What the task asks: Among the entries, find the lines with the string "angular" and copy them.

Entries taken from a collection:
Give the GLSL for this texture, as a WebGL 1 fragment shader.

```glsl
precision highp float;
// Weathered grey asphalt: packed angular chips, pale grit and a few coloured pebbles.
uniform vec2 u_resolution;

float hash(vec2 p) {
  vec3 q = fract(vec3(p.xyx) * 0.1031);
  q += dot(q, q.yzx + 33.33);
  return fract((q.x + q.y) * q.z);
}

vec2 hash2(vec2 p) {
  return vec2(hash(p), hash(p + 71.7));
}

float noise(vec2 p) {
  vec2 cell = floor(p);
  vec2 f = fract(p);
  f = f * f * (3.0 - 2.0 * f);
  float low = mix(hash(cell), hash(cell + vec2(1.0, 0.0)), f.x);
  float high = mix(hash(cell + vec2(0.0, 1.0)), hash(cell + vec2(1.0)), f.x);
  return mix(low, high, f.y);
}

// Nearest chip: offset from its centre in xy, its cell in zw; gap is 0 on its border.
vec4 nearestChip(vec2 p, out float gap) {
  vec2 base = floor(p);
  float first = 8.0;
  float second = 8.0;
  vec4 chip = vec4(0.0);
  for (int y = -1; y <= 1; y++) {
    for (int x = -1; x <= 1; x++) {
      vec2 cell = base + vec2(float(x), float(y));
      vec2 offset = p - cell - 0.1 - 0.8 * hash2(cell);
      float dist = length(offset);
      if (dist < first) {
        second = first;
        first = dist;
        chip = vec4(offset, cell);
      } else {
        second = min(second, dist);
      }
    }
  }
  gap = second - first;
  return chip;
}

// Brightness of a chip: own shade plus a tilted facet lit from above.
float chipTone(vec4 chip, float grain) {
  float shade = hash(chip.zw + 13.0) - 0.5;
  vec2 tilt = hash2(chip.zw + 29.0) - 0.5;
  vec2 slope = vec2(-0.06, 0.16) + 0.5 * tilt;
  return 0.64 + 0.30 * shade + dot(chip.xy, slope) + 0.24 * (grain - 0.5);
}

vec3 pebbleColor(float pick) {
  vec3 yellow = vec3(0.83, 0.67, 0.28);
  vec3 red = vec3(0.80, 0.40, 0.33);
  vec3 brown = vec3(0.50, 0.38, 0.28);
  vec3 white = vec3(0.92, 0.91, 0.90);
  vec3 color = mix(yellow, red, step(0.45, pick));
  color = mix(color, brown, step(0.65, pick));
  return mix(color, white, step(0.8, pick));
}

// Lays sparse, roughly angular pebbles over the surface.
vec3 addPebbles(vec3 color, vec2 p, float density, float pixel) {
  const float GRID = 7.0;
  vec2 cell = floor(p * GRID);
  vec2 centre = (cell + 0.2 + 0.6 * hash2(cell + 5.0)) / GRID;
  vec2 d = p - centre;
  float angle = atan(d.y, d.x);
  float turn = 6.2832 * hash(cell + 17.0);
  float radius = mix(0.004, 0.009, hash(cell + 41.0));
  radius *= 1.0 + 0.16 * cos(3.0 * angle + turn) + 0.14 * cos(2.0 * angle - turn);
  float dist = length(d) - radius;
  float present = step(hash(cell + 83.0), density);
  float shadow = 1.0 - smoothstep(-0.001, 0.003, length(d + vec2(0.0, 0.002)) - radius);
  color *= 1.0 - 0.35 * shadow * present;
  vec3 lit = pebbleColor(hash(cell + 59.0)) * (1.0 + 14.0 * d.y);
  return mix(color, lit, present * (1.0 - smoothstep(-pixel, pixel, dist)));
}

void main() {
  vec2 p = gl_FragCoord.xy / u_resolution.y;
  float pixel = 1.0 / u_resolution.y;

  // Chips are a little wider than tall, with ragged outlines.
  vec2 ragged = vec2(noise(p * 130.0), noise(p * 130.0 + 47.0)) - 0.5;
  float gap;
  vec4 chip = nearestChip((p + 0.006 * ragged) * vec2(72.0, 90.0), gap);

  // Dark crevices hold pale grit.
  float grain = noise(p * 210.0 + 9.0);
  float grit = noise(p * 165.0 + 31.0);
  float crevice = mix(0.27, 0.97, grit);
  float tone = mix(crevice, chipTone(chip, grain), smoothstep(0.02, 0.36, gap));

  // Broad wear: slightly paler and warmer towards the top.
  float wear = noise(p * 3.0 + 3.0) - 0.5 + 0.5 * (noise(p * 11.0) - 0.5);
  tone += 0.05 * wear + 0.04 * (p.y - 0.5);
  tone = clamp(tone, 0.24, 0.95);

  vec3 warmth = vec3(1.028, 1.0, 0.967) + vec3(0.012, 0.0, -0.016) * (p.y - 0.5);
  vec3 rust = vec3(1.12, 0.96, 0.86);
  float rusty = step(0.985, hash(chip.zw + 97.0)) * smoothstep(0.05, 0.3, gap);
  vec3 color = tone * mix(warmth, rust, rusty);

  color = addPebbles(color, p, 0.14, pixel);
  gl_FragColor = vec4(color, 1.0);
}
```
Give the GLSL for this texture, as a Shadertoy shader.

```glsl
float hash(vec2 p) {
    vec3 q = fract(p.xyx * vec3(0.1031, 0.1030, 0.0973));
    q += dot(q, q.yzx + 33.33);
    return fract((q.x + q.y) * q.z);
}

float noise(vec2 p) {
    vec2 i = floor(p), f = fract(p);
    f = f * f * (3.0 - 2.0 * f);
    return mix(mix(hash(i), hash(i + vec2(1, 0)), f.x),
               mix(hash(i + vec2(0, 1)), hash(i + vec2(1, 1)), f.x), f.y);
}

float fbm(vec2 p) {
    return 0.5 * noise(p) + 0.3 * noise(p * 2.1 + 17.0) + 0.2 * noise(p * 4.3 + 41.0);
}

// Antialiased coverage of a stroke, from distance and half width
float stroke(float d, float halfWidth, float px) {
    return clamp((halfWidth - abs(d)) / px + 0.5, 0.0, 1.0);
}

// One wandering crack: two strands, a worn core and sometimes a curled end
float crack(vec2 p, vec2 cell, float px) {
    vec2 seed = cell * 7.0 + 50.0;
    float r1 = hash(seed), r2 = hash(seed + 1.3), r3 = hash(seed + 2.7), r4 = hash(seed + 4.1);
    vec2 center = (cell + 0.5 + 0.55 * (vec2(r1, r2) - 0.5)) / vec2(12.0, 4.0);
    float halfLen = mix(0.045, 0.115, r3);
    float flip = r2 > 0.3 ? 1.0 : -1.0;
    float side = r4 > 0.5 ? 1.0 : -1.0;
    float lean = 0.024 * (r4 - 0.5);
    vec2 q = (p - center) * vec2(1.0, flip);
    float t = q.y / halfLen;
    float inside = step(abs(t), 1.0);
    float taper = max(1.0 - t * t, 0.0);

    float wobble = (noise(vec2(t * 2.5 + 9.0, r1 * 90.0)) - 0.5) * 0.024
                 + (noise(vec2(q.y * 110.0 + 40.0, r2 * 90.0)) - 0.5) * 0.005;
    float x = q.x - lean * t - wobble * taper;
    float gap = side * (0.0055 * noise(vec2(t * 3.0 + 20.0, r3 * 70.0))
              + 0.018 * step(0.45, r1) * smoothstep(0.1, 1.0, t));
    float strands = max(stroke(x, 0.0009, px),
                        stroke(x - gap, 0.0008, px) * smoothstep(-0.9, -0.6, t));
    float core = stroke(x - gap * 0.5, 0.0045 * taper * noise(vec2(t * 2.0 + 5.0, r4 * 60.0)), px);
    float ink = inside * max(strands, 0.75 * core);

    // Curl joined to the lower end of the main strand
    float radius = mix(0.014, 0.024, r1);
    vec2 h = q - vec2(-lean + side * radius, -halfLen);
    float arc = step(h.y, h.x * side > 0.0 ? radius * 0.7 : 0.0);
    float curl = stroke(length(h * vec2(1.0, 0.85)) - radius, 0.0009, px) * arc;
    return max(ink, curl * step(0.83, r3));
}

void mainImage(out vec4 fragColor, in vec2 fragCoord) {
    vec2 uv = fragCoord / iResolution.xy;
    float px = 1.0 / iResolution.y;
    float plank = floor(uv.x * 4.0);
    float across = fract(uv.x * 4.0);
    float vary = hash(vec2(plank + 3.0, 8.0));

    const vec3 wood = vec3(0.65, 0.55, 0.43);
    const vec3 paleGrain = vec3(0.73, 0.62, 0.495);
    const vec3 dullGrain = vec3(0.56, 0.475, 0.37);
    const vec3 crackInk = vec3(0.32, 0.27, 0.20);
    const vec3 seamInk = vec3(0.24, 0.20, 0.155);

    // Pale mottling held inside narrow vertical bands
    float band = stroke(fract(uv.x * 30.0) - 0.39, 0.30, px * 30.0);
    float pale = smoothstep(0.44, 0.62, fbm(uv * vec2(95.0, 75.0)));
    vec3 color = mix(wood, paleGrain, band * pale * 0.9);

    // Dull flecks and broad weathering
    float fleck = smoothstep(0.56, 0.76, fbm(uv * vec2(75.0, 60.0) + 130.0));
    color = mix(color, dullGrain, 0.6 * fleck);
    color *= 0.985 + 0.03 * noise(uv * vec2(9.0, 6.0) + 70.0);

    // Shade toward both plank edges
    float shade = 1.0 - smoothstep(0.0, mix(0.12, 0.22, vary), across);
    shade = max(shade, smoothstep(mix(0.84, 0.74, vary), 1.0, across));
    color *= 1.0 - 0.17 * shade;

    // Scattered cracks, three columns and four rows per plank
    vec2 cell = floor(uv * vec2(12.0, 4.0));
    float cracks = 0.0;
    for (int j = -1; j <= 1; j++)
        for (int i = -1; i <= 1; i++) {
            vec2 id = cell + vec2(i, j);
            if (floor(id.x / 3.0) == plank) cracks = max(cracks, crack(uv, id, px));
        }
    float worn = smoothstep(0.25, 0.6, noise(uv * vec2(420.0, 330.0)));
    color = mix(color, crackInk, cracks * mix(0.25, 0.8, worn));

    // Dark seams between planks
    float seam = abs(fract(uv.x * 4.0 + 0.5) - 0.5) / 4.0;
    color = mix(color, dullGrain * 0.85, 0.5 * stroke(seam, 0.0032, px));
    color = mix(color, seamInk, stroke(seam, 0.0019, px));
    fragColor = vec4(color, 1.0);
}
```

Output:
// Weathered grey asphalt: packed angular chips, pale grit and a few coloured pebbles.
// Lays sparse, roughly angular pebbles over the surface.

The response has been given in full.